__What is being asked__:
Return an exact copy of the data, starting at its first line and ending at the line that contains "padding-top: 13px;", minus any pictures.

__Available records__:
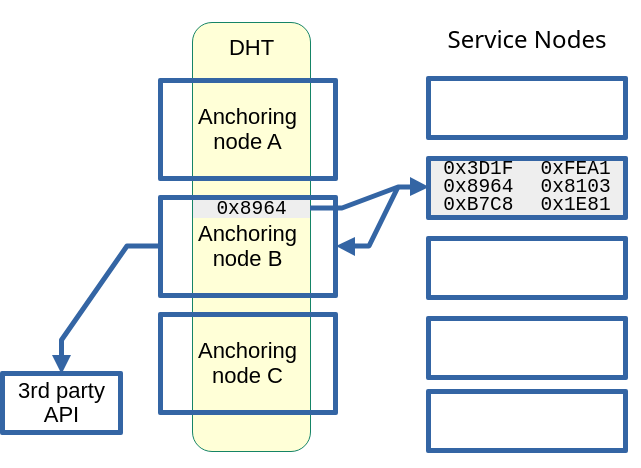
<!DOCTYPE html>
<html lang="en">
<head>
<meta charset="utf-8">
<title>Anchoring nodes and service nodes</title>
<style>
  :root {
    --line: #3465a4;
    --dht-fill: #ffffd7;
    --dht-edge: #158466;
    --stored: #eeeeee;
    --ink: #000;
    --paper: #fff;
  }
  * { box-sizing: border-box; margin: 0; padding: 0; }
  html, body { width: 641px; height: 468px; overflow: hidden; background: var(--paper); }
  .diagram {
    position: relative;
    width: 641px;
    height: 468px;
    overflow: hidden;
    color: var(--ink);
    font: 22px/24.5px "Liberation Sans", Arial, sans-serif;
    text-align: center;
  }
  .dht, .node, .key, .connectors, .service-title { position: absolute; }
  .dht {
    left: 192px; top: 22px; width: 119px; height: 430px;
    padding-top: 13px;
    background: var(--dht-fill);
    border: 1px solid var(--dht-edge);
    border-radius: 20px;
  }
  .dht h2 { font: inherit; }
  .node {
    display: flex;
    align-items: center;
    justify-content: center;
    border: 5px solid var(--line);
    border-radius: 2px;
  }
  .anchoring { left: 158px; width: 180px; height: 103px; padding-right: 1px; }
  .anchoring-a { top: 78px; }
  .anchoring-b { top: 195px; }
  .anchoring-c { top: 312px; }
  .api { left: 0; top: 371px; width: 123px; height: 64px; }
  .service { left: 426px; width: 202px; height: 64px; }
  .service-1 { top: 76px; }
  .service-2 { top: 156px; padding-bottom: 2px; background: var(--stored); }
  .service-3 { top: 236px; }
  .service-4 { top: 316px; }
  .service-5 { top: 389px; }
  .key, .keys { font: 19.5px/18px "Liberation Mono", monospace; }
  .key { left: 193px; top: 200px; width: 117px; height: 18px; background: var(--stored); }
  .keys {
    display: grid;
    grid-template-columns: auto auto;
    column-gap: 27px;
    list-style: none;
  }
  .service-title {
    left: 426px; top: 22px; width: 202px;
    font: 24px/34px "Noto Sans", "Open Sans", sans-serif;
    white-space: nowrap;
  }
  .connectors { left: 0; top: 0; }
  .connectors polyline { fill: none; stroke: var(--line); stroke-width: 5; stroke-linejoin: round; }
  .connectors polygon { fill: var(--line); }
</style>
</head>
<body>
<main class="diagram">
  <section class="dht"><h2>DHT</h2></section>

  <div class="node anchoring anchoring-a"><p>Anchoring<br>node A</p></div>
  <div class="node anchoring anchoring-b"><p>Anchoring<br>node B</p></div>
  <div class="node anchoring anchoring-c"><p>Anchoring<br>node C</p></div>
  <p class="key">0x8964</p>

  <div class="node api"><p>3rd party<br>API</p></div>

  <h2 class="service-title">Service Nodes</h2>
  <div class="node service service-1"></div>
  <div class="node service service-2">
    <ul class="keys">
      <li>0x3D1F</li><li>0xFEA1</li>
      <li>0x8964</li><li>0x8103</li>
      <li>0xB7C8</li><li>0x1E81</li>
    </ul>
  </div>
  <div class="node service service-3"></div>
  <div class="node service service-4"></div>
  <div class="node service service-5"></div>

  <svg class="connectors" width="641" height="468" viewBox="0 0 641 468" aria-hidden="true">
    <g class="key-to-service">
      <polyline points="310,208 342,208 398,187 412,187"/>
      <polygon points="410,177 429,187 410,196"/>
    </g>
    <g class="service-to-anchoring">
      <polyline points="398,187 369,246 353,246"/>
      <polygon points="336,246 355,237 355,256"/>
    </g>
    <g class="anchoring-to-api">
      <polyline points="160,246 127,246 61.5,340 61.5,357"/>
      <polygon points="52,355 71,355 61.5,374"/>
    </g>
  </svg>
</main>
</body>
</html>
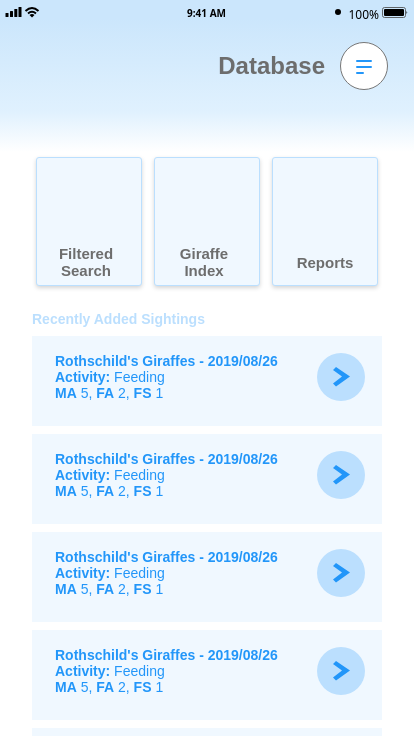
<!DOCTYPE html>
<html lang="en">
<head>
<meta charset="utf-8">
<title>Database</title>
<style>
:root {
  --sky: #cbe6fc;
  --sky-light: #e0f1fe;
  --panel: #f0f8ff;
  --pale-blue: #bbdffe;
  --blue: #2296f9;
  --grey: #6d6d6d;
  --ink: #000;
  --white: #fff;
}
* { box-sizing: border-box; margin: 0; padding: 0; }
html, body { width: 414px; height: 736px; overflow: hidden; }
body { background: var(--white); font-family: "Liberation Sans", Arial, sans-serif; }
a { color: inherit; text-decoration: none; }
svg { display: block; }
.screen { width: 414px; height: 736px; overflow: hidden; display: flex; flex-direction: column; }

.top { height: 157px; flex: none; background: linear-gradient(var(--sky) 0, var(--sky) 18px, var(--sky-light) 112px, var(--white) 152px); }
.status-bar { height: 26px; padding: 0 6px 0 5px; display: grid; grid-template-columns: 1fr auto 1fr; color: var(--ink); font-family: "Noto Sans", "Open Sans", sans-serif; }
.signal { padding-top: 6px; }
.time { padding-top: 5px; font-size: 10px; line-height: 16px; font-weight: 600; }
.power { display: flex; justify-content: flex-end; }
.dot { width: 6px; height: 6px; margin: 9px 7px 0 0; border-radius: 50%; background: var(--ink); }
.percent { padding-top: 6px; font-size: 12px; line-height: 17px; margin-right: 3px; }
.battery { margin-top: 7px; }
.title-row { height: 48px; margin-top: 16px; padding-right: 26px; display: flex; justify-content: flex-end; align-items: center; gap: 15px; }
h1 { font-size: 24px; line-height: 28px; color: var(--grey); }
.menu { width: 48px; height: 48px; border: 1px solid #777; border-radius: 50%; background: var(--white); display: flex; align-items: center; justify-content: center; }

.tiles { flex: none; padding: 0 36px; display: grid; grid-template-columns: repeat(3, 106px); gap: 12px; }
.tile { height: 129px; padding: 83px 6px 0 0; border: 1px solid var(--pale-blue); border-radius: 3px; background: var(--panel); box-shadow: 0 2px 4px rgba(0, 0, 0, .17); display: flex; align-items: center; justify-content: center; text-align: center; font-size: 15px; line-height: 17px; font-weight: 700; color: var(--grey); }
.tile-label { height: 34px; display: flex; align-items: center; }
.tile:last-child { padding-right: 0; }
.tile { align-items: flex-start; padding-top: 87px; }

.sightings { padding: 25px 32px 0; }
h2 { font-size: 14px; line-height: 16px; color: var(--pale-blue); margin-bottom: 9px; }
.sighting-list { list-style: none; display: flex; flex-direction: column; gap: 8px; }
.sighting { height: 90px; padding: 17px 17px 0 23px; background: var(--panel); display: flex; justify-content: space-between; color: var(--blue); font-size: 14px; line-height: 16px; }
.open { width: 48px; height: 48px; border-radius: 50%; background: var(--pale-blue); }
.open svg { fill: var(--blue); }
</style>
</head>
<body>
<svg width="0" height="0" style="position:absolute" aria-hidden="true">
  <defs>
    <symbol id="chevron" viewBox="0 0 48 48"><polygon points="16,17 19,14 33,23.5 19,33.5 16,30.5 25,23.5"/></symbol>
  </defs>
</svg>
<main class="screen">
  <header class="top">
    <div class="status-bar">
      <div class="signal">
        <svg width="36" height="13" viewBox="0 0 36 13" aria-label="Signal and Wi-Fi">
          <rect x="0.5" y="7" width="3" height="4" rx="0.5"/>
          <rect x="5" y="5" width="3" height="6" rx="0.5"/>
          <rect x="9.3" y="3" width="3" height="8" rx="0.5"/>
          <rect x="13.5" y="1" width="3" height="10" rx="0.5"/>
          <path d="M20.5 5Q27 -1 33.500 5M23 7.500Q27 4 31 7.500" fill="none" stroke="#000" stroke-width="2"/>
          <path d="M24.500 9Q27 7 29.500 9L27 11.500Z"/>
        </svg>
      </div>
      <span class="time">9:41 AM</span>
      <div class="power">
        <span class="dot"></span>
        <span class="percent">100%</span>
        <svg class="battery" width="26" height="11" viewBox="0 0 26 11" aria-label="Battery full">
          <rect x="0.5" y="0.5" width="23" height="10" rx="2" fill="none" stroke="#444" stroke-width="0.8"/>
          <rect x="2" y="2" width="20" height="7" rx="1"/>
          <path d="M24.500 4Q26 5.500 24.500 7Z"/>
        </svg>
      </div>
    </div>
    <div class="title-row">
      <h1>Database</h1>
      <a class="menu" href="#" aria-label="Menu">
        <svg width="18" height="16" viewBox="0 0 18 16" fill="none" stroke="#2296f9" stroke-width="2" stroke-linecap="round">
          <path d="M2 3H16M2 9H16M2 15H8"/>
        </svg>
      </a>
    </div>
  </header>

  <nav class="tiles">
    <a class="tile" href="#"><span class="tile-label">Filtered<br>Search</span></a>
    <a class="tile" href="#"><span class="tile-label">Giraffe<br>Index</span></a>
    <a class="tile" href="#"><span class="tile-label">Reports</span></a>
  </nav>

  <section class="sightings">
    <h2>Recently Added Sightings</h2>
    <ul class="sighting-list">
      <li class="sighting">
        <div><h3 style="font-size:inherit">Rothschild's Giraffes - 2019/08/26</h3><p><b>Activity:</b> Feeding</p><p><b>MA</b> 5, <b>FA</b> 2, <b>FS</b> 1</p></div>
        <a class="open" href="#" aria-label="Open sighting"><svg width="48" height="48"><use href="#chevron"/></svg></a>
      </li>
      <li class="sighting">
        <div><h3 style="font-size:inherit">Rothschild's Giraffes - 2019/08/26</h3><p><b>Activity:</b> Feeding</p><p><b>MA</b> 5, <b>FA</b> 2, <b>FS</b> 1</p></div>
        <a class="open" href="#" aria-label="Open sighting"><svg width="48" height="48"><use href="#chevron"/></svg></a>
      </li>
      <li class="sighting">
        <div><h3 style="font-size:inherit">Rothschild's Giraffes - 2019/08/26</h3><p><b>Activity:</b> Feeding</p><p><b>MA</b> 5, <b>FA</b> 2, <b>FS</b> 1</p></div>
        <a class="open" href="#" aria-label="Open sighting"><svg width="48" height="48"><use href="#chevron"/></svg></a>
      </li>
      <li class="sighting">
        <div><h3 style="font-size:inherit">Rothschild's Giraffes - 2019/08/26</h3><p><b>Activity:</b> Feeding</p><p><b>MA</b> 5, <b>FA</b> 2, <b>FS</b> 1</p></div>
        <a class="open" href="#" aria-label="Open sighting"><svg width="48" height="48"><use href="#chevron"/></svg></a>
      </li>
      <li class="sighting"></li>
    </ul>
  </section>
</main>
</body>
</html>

__Result of the exercise__:
<!DOCTYPE html>
<html lang="en">
<head>
<meta charset="utf-8">
<title>Anchoring nodes and service nodes</title>
<style>
  :root {
    --line: #3465a4;
    --dht-fill: #ffffd7;
    --dht-edge: #158466;
    --stored: #eeeeee;
    --ink: #000;
    --paper: #fff;
  }
  * { box-sizing: border-box; margin: 0; padding: 0; }
  html, body { width: 641px; height: 468px; overflow: hidden; background: var(--paper); }
  .diagram {
    position: relative;
    width: 641px;
    height: 468px;
    overflow: hidden;
    color: var(--ink);
    font: 22px/24.5px "Liberation Sans", Arial, sans-serif;
    text-align: center;
  }
  .dht, .node, .key, .connectors, .service-title { position: absolute; }
  .dht {
    left: 192px; top: 22px; width: 119px; height: 430px;
    padding-top: 13px;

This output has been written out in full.